* _Material for the task_

#####

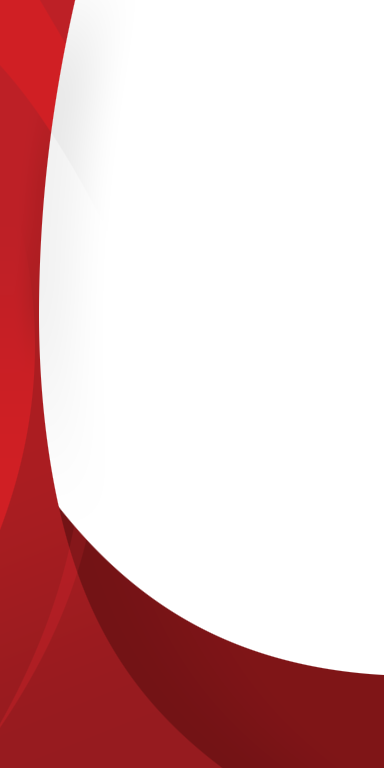
Reproduce this background procedurally as a Shadertoy shader.

```glsl
// White panel framed by curved red ribbons on the left and a dark red swoop below.
// Each boundary is a polynomial curve; layers are blended with smooth coverage,
// and gradients give the ribbons their sheen and the panel its soft shadow.

#define WAIST_Y 1.18
#define WAIST_X 0.1016
#define SHADOW_WIDTH 0.19
#define SHADOW_STRENGTH 0.085
#define BRIGHT_RED vec3(0.815, 0.12, 0.14)
#define MID_RED vec3(0.74, 0.125, 0.15)
#define DEEP_RED vec3(0.67, 0.115, 0.13)
#define LOW_RED vec3(0.59, 0.105, 0.12)
#define DARK_RED vec3(0.49, 0.08, 0.09)

// Antialiased coverage: 1 where the signed value is positive
float cover(float d) {
    return clamp(0.5 + d / max(fwidth(d), 1e-5), 0.0, 1.0);
}

// Right border of the red ribbon, bending outward above and below its waist
float ribbonEdge(float y) {
    float d = WAIST_Y - y;
    float below = max(d, 0.0);
    float bend = d > 0.0 ? 0.195 : 0.14;
    return WAIST_X + bend * d * d + 0.09 * below * below * below * below * below;
}

// Lower border of the white panel
float panelFloor(float x) {
    float e = 1.08 - x;
    return 0.24 + e * e * (0.34 + 0.2 * e * e);
}

// Thin crescent between two arcs
float crescent(vec2 p) {
    float a = p.y - 0.115;
    float b = p.y - 0.105;
    float leftArc = a * (0.56 - 0.36 * a);
    float rightArc = b * (0.68 - 0.45 * b);
    return cover(p.x - leftArc) * cover(rightArc - p.x);
}

// Upper arc that crosses both ribbon and panel shadow
float upperArc(vec2 p) {
    return cover(p.y - (1.83 - 1.1 * p.x - 1.6 * p.x * p.x));
}

vec3 ribbonColor(vec2 p, float edge, float streak) {
    // Lower fold
    vec3 fold = mix(LOW_RED, DEEP_RED, smoothstep(0.0, 0.9, p.y + 0.4 * (0.1 - p.x)));
    fold = mix(fold, MID_RED, 0.6 * streak);

    // Upper sheet, brightest near its lower tip
    vec3 sheet = mix(BRIGHT_RED, MID_RED, smoothstep(0.75, 1.5, p.y));
    float rim = smoothstep(0.07, 0.0, edge - p.x);
    rim *= smoothstep(1.0, 1.25, p.y) * smoothstep(1.9, 1.5, p.y);
    sheet = mix(sheet, DEEP_RED, 0.7 * rim);
    float dy = 1.1 - p.y;
    float sheetMask = cover(0.091 - 0.395 * dy * dy - p.x);
    sheetMask = mix(sheetMask, 1.0, smoothstep(1.12, 1.45, p.y));
    vec3 color = mix(fold, sheet, sheetMask);

    // Bright diagonal band at the top
    float band = upperArc(p) * cover(2.0 - 1.7 * (p.x - 0.104) - p.y);
    color = mix(color, MID_RED, upperArc(p));
    return mix(color, BRIGHT_RED, band);
}

vec3 panelColor(vec2 p, float edge) {
    float above = upperArc(p);
    float fade = 1.0 - smoothstep(0.0, SHADOW_WIDTH, p.x - edge);
    float topShade = smoothstep(2.15, 1.72, p.y);
    float lowShade = 0.6 * smoothstep(0.55, 1.3, p.y);
    return vec3(1.0 - SHADOW_STRENGTH * fade * mix(lowShade, topShade, above));
}

void mainImage(out vec4 fragColor, in vec2 fragCoord) {
    vec2 p = fragCoord / iResolution.xy * vec2(1.0, 2.0);
    float edge = ribbonEdge(p.y);
    float streak = crescent(p);

    // Dark swoop, deepest beside the ribbon
    vec3 swoop = DARK_RED * mix(0.92, 1.02, smoothstep(0.0, 0.4, p.x - edge));
    swoop = mix(swoop, LOW_RED, 0.5 * streak);

    vec3 color = mix(swoop, panelColor(p, edge), cover(p.y - panelFloor(p.x)));
    color = mix(color, ribbonColor(p, edge, streak), cover(edge - p.x));
    fragColor = vec4(color, 1.0);
}
```
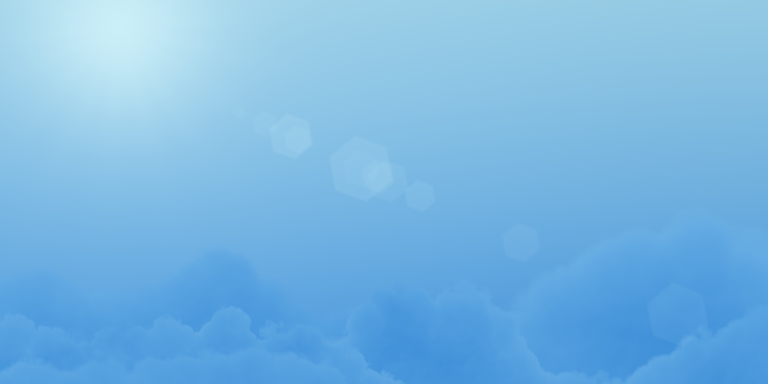
Reproduce this background procedurally as a Shadertoy shader.

```glsl
// Hazy blue sky with a soft sun, a chain of hexagonal lens flares and billowing clouds.
#define SKY_TOP vec3(0.59, 0.80, 0.90)
#define SKY_LOW vec3(0.28, 0.585, 0.86)
#define SUN_COLOR vec3(0.81, 0.945, 0.975)
#define CLOUD_LIT vec3(0.43, 0.70, 0.90)
#define CLOUD_SHADE vec3(0.25, 0.565, 0.85)
#define SUN_POS vec2(0.31, 0.93)
#define FLARE_START vec2(0.625, 0.706)
#define FLARE_SLOPE -0.461
#define FLARE_COUNT 11

vec2 hash2(vec2 p) {
    vec3 q = fract(vec3(p.xyx) * vec3(0.1031, 0.1030, 0.0973));
    q += dot(q, q.yzx + 33.33);
    return fract((q.xx + q.yz) * q.zy);
}

// Rounded puff around the nearest scattered cell point
float puff(vec2 p) {
    vec2 cell = floor(p), f = p - cell;
    float nearest = 2.0;
    for (int j = -1; j <= 1; j++)
    for (int i = -1; i <= 1; i++) {
        vec2 o = vec2(i, j);
        vec2 r = o + hash2(cell + o + 50.0) - f;
        nearest = min(nearest, dot(r, r));
    }
    return 1.0 - min(nearest, 1.0);
}

float billow(vec2 p) {
    float sum = 0.0, weight = 0.5;
    for (int i = 0; i < 4; i++) {
        sum += weight * puff(p);
        p = mat2(1.6, 1.2, -1.2, 1.6) * p + 7.3;
        weight *= 0.5;
    }
    return sum;
}

float bump(float x, float center, float width) {
    float t = (x - center) / width;
    return exp(-t * t);
}

// Cloud bank below a ridge line, lit along its upper rim
vec3 addCloud(vec3 color, vec2 p, float ridge, float scale, float relief, float softness, float rim) {
    vec2 q = p * scale + scale * 3.7;
    float shape = billow(q);
    float depth = ridge - p.y + relief * (shape - 0.72);
    float facing = shape - billow(q + vec2(-0.08, 0.12));
    float patches = puff(q * 0.4 + 3.0) - 0.75;
    float light = rim * exp(-max(depth, 0.0) / (0.055 + 1.2 * softness));
    light += 0.14 + 0.4 * facing + 0.35 * patches;
    vec3 body = mix(CLOUD_SHADE, CLOUD_LIT, clamp(light, 0.0, 1.1));
    return mix(color, body, smoothstep(0.0, softness, depth));
}

float hexagon(vec2 p, float radius) {
    float d = 0.0;
    for (int i = 0; i < 3; i++) {
        float a = radians(10.0 + 60.0 * float(i));
        d = max(d, abs(dot(p, vec2(cos(a), sin(a)))));
    }
    return d - radius * 0.866;
}

vec3 sky(vec2 p) {
    float t = clamp((p.y - 0.1) / 0.9, 0.0, 1.0);
    t += 0.25 * t * (1.0 - t);
    vec3 color = mix(SKY_LOW, SKY_TOP, t) - 0.012 * smoothstep(1.0, 2.0, p.x);
    // Sun halo with faint rays
    vec2 v = p - SUN_POS;
    float d = length(v), a = atan(v.y, v.x);
    float rays = sin(a * 7.0 + 1.0) * sin(a * 11.0 + 0.4);
    float halo = 0.55 * exp(-d * d / 0.06) + 0.40 * exp(-d * 1.9);
    halo += 0.05 * rays * smoothstep(0.03, 0.2, d) * exp(-d * 4.0);
    return mix(color, SUN_COLOR, clamp(halo, 0.0, 1.0));
}

vec3 addClouds(vec3 color, vec2 p) {
    float x = p.x;
    float farLeft = 0.21 + 0.11 * bump(x, 0.0, 0.32) + 0.15 * bump(x, 0.58, 0.15);
    float farRight = 0.14 + 0.24 * smoothstep(1.1, 1.65, x) + 0.08 * bump(x, 1.8, 0.18);
    float middle = 0.02 + 0.24 * smoothstep(0.75, 1.02, x) * (1.0 - smoothstep(1.22, 1.5, x));
    float left = 0.13 + 0.05 * bump(x, 0.0, 0.12) + 0.04 * bump(x, 0.44, 0.1)
        + 0.07 * bump(x, 0.6, 0.06) + 0.03 * bump(x, 0.75, 0.08) - 0.2 * smoothstep(0.8, 1.2, x);
    float front = max(0.06 + 0.03 * bump(x, 0.65, 0.2) - 0.2 * smoothstep(0.8, 1.1, x), 0.44 * (x - 1.51));
    color = addCloud(color, p, farLeft, 7.0, 0.13, 0.05, 0.70);
    color = addCloud(color, p, farRight, 6.0, 0.16, 0.07, 0.95);
    color = addCloud(color, p, middle, 10.0, 0.15, 0.022, 0.62);
    color = addCloud(color, p, left, 13.0, 0.13, 0.018, 0.55);
    return addCloud(color, p, front, 9.0, 0.13, 0.03, 0.55);
}

// Flares strung along one line: x position, radius, strength
vec3 addFlares(vec3 color, vec2 p) {
    vec3 flares[FLARE_COUNT] = vec3[FLARE_COUNT](
        vec3(0.625, 0.016, 0.05), vec3(0.69, 0.034, 0.07), vec3(0.758, 0.060, 0.13),
        vec3(0.775, 0.036, 0.09), vec3(0.94, 0.087, 0.11), vec3(0.94, 0.050, 0.05),
        vec3(0.985, 0.044, 0.09), vec3(1.01, 0.056, 0.07), vec3(1.094, 0.042, 0.09),
        vec3(1.357, 0.052, 0.07), vec3(1.765, 0.084, 0.06));
    for (int i = 0; i < FLARE_COUNT; i++) {
        float x = flares[i].x;
        vec2 center = vec2(x, FLARE_START.y + FLARE_SLOPE * (x - FLARE_START.x));
        float d = hexagon(p - center, flares[i].y);
        float fill = 1.0 - smoothstep(-0.005, 0.005, d);
        float edge = exp(60.0 * min(d, 0.0));
        color = mix(color, SUN_COLOR, fill * flares[i].z * (0.9 + 0.2 * edge));
    }
    return color;
}

void mainImage(out vec4 fragColor, in vec2 fragCoord) {
    vec2 p = fragCoord / iResolution.y;
    vec3 color = addClouds(sky(p), p);
    fragColor = vec4(addFlares(color, p), 1.0);
}
```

#####

* _Exercise_
Which lines of the data contain the word "below"? Copy each one.

* _Solution to the problem_
// White panel framed by curved red ribbons on the left and a dark red swoop below.
// Right border of the red ribbon, bending outward above and below its waist
    float below = max(d, 0.0);
    return WAIST_X + bend * d * d + 0.09 * below * below * below * below * below;
// Cloud bank below a ridge line, lit along its upper rim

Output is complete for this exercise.